To marry the extension hosting the open-plan kitchen/dining area with the original house, the Nicols applied vertical cedar wood cladding to draw parallels with the home’s countryside location.
They opted for a fibreglass flat roof, which was a great choice as it’s geared up for the later addition of solar panels; however, they’re not entirely happy with the results.
“In hindsight, I wish we had used another material,” says Joe. “When the temperature changes, it sounds as if someone is walking across the roof.”
In the centre of the original front elevation, a glazed panel neatly framed the internal staircase. This was a feature Joe deeply admired – but he had bigger plans for it.
He explains that while the exposed staircase was a very attractive element of the facade, he knew more could be done to make it a real focal point.
Inevitably, remodelling the staircase ended up being one of the trickiest elements of the build. Joe was very conscious the glazed unit had to work with the architecture of the steps.
Ultimately, he altered the height of the panel so the window wasn’t obstructed by the landing between flights. LED lighting was installed throughout the glazed balustrades and a bay tree, to signify the property’s name, was etched into one of the panels.
“I would say that the approach to the house at night is one of my favourite parts of the project,” says Joe.
“When you come down the drive and see this feature lit up through the glazed window, combined with the four external lights illuminating the house, it’s a very satisfying moment.”
Despite having a modest budget set for the renovation works, Joe was adamant this wouldn’t compromise the quality of products he specified or stop him from paying close attention to the finer details.
The couple cut costs where they could by salvaging materials and got creative with how they used them, too. “The decking we installed at the rear of the extension was crafted from scaffold boards,” says Joe.
“In the family bathroom and ensuite we used brick slips to give the appearance of authentic masonry but at a fraction of the cost.”
Each room within the property was carefully considered with great attention to detail, and where budget allowed, a few little luxuries were thrown in.
For instance, the family bathroom features a walk-in shower/steam room, complete with a hub-wired sound system that controls music throughout the kitchen, lounge and main bedroom.

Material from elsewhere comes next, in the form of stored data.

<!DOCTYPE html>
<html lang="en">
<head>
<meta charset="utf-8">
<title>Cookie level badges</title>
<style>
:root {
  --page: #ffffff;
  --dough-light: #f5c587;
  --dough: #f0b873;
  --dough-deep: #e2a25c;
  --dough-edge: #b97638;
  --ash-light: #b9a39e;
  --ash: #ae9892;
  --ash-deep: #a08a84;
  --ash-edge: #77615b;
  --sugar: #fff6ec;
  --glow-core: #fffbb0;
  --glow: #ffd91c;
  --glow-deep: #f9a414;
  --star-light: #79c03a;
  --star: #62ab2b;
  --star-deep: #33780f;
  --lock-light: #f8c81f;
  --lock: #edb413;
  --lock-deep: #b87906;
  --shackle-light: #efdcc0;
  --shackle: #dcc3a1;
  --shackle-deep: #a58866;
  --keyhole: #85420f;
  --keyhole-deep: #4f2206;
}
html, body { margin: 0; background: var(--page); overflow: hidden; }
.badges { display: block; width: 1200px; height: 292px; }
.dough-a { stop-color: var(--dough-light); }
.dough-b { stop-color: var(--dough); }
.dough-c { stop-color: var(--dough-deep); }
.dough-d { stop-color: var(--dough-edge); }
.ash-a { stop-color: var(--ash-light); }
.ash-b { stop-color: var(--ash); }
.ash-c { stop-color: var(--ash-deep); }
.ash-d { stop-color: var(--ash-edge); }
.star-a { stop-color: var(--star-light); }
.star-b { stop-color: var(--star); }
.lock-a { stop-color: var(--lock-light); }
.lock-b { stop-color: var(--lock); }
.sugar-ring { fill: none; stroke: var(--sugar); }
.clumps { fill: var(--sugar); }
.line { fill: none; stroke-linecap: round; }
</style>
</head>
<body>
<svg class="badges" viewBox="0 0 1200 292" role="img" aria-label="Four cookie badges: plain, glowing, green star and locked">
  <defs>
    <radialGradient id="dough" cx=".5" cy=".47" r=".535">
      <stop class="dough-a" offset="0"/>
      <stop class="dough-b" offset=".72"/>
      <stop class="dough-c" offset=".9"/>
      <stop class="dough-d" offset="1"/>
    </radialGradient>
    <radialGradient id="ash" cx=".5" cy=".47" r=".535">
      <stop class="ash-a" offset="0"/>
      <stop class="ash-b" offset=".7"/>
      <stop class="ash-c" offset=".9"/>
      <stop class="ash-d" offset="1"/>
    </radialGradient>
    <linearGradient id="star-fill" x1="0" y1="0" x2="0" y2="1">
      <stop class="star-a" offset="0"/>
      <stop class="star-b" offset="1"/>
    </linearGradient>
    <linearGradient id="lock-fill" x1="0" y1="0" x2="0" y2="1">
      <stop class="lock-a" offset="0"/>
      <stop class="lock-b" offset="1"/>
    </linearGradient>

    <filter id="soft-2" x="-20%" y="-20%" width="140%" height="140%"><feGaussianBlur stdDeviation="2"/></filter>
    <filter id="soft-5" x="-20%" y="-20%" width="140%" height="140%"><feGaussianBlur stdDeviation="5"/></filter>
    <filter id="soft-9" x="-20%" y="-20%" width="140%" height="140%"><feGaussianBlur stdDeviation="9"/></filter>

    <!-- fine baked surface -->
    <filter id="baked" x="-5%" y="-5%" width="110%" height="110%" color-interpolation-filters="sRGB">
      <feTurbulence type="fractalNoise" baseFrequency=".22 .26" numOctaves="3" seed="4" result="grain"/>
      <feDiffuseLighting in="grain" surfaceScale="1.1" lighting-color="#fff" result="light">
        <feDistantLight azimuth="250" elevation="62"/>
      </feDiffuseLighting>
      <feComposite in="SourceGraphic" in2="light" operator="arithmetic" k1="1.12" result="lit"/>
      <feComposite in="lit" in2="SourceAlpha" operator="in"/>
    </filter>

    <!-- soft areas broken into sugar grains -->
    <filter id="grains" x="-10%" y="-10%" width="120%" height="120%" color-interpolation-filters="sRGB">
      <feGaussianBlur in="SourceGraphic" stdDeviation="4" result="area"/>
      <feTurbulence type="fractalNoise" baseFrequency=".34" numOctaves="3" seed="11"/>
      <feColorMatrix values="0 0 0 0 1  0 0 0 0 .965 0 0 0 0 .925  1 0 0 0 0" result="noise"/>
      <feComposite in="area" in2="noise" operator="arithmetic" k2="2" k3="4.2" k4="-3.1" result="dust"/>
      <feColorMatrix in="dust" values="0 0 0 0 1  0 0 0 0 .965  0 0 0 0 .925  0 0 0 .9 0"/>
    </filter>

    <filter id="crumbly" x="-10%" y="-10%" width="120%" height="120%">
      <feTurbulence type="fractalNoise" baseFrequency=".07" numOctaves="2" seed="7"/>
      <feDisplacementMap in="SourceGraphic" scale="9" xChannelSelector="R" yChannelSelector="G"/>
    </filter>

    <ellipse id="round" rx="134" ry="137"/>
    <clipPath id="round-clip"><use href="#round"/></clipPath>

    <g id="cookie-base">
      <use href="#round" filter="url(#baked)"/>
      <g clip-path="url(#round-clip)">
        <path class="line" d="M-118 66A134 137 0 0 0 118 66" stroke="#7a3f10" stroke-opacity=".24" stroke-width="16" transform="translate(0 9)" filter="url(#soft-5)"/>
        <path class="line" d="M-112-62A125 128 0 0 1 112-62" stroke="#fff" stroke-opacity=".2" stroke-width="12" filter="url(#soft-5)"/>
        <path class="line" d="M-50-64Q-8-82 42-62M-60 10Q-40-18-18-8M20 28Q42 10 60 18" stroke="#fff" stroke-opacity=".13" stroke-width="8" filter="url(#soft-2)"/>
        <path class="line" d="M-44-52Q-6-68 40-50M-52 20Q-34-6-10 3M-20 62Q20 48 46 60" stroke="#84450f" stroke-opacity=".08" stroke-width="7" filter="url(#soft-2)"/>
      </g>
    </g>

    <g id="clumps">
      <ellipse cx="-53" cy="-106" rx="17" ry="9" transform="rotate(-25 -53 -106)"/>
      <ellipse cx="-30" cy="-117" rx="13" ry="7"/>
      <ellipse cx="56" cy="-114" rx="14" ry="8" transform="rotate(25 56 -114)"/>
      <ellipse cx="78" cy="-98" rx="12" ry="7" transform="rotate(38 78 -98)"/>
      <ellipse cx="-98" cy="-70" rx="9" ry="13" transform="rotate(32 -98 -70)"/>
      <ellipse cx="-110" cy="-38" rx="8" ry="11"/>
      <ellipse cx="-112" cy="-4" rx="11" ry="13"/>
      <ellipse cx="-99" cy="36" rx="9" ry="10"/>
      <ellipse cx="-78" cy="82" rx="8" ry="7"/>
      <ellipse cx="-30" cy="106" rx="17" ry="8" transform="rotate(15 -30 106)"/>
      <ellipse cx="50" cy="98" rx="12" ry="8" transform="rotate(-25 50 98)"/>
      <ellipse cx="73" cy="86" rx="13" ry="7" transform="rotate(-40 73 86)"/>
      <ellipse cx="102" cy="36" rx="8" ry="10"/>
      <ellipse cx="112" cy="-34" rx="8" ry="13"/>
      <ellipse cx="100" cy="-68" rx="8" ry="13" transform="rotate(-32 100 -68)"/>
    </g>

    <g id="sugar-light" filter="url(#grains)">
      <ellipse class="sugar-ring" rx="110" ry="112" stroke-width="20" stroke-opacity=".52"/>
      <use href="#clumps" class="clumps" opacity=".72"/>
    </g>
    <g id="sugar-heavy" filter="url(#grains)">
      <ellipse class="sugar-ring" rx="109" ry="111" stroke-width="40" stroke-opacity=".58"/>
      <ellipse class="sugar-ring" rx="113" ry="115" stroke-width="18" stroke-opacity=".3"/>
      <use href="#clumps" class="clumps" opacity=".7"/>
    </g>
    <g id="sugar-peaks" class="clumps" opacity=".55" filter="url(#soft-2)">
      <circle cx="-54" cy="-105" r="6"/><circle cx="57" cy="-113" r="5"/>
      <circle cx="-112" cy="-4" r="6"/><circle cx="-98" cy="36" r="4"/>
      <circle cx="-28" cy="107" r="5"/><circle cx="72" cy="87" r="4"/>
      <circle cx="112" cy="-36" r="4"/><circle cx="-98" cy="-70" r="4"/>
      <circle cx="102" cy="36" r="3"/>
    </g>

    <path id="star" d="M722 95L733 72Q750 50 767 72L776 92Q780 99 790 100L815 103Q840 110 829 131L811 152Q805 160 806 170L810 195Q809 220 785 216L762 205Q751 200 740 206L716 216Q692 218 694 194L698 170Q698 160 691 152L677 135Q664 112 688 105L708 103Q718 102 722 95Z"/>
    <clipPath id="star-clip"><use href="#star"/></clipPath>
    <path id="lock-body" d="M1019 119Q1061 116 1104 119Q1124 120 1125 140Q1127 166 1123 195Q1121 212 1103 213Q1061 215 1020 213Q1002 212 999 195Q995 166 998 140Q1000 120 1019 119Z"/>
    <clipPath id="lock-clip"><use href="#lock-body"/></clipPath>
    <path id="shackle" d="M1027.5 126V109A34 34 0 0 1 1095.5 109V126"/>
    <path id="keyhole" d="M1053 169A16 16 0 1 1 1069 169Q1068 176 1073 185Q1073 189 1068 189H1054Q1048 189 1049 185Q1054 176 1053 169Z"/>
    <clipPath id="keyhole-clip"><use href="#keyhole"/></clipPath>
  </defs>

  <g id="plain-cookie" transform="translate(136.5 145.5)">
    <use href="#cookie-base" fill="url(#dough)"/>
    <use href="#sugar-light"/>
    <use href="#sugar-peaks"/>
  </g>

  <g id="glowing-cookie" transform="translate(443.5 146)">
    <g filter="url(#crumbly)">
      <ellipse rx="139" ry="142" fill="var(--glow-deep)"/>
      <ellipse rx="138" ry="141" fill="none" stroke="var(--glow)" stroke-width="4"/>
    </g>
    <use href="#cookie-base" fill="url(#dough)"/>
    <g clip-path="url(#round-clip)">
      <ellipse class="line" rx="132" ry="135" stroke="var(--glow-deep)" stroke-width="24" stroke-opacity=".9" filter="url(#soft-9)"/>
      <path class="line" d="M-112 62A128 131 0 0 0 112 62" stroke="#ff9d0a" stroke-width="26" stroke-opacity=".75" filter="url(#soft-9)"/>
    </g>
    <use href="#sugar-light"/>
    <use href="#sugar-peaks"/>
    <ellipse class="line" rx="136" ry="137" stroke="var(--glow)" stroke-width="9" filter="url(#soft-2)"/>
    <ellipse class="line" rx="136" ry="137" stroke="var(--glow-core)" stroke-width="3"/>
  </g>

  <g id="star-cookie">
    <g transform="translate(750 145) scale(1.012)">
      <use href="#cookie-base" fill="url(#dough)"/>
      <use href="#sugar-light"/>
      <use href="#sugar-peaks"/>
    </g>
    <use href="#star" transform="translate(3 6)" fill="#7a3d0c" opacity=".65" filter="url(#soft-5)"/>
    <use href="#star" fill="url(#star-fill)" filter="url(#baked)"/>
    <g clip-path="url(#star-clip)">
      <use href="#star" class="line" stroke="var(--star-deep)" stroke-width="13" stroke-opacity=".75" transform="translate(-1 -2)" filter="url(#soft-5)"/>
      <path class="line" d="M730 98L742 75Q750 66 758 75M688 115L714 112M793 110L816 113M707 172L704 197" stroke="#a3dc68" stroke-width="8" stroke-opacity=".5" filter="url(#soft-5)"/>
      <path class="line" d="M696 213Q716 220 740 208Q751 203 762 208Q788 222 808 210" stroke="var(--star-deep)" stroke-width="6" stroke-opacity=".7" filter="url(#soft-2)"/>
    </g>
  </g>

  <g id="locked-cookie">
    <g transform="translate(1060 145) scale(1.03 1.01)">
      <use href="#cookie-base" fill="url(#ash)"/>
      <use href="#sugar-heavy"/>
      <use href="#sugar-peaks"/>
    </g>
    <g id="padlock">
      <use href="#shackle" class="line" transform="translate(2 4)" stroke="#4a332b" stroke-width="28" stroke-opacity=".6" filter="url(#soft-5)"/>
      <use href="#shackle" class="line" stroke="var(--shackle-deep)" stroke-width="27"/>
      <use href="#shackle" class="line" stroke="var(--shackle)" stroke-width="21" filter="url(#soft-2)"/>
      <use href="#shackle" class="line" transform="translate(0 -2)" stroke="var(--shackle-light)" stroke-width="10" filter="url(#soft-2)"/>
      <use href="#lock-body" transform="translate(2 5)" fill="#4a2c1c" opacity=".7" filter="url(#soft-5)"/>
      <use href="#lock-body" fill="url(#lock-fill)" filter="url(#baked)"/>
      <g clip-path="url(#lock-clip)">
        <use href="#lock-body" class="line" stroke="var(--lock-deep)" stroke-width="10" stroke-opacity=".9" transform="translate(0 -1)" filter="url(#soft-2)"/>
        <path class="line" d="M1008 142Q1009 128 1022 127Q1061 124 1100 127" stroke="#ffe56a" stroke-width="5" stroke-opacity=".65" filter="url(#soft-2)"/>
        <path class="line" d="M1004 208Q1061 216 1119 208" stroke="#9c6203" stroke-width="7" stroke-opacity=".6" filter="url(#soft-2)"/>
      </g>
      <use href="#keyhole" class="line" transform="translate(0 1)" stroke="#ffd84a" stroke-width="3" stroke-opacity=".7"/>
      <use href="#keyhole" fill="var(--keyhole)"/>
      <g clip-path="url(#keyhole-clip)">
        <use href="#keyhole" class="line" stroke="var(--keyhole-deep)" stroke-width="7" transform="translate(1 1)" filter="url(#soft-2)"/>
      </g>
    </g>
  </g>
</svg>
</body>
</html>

Low energy lighting has been installed in each room and in the kitchen, LEDs have been positioned to cater for all scenarios. “The lighting is definitely one of my favourite aspects of the internal modifications,” says Joe.
“One illumination zone has been installed specifically for family meals around the table and another sequence of LED downlighters are for if you are playing cards.”
Building a family home for the life you want to live is by far one of the greatest opportunities for any willing self builder, but it can still have its drawbacks.
Despite feeling very relieved about moving into the property in time for Christmas, the family has had to make a lot of sacrifices over the past year, and Joe admits he does feel that he missed out on a lot of their child’s first year.
He says if he were to do another renovation or take on a self build, it would be far less intense and conducted at a much more leisurely pace.
Indeed, having welcomed their third child last year, Joe and Rachel are now both beginning to see what they could have done differently.
For instance, the Brazilian slate floor tiles that were chosen to tie in with the anthracite window frames were right for the property but not practical for the footfall they have.
With three children and three dogs, the dark floor highlights any bit of dust or dirt. “This
is something we would have changed, looking back,” says Joe.
Regardless of the limited pot Rachel and Joe had available to fund their renovation project, the pair have demonstrated that being rich in vision pays dividends when making a budget stretch further.
“We have custom built our first family home,” says Joe. “And there’s not a single aspect that hasn’t been geared towards our household’s needs. This is what has made the experience all worthwhile.”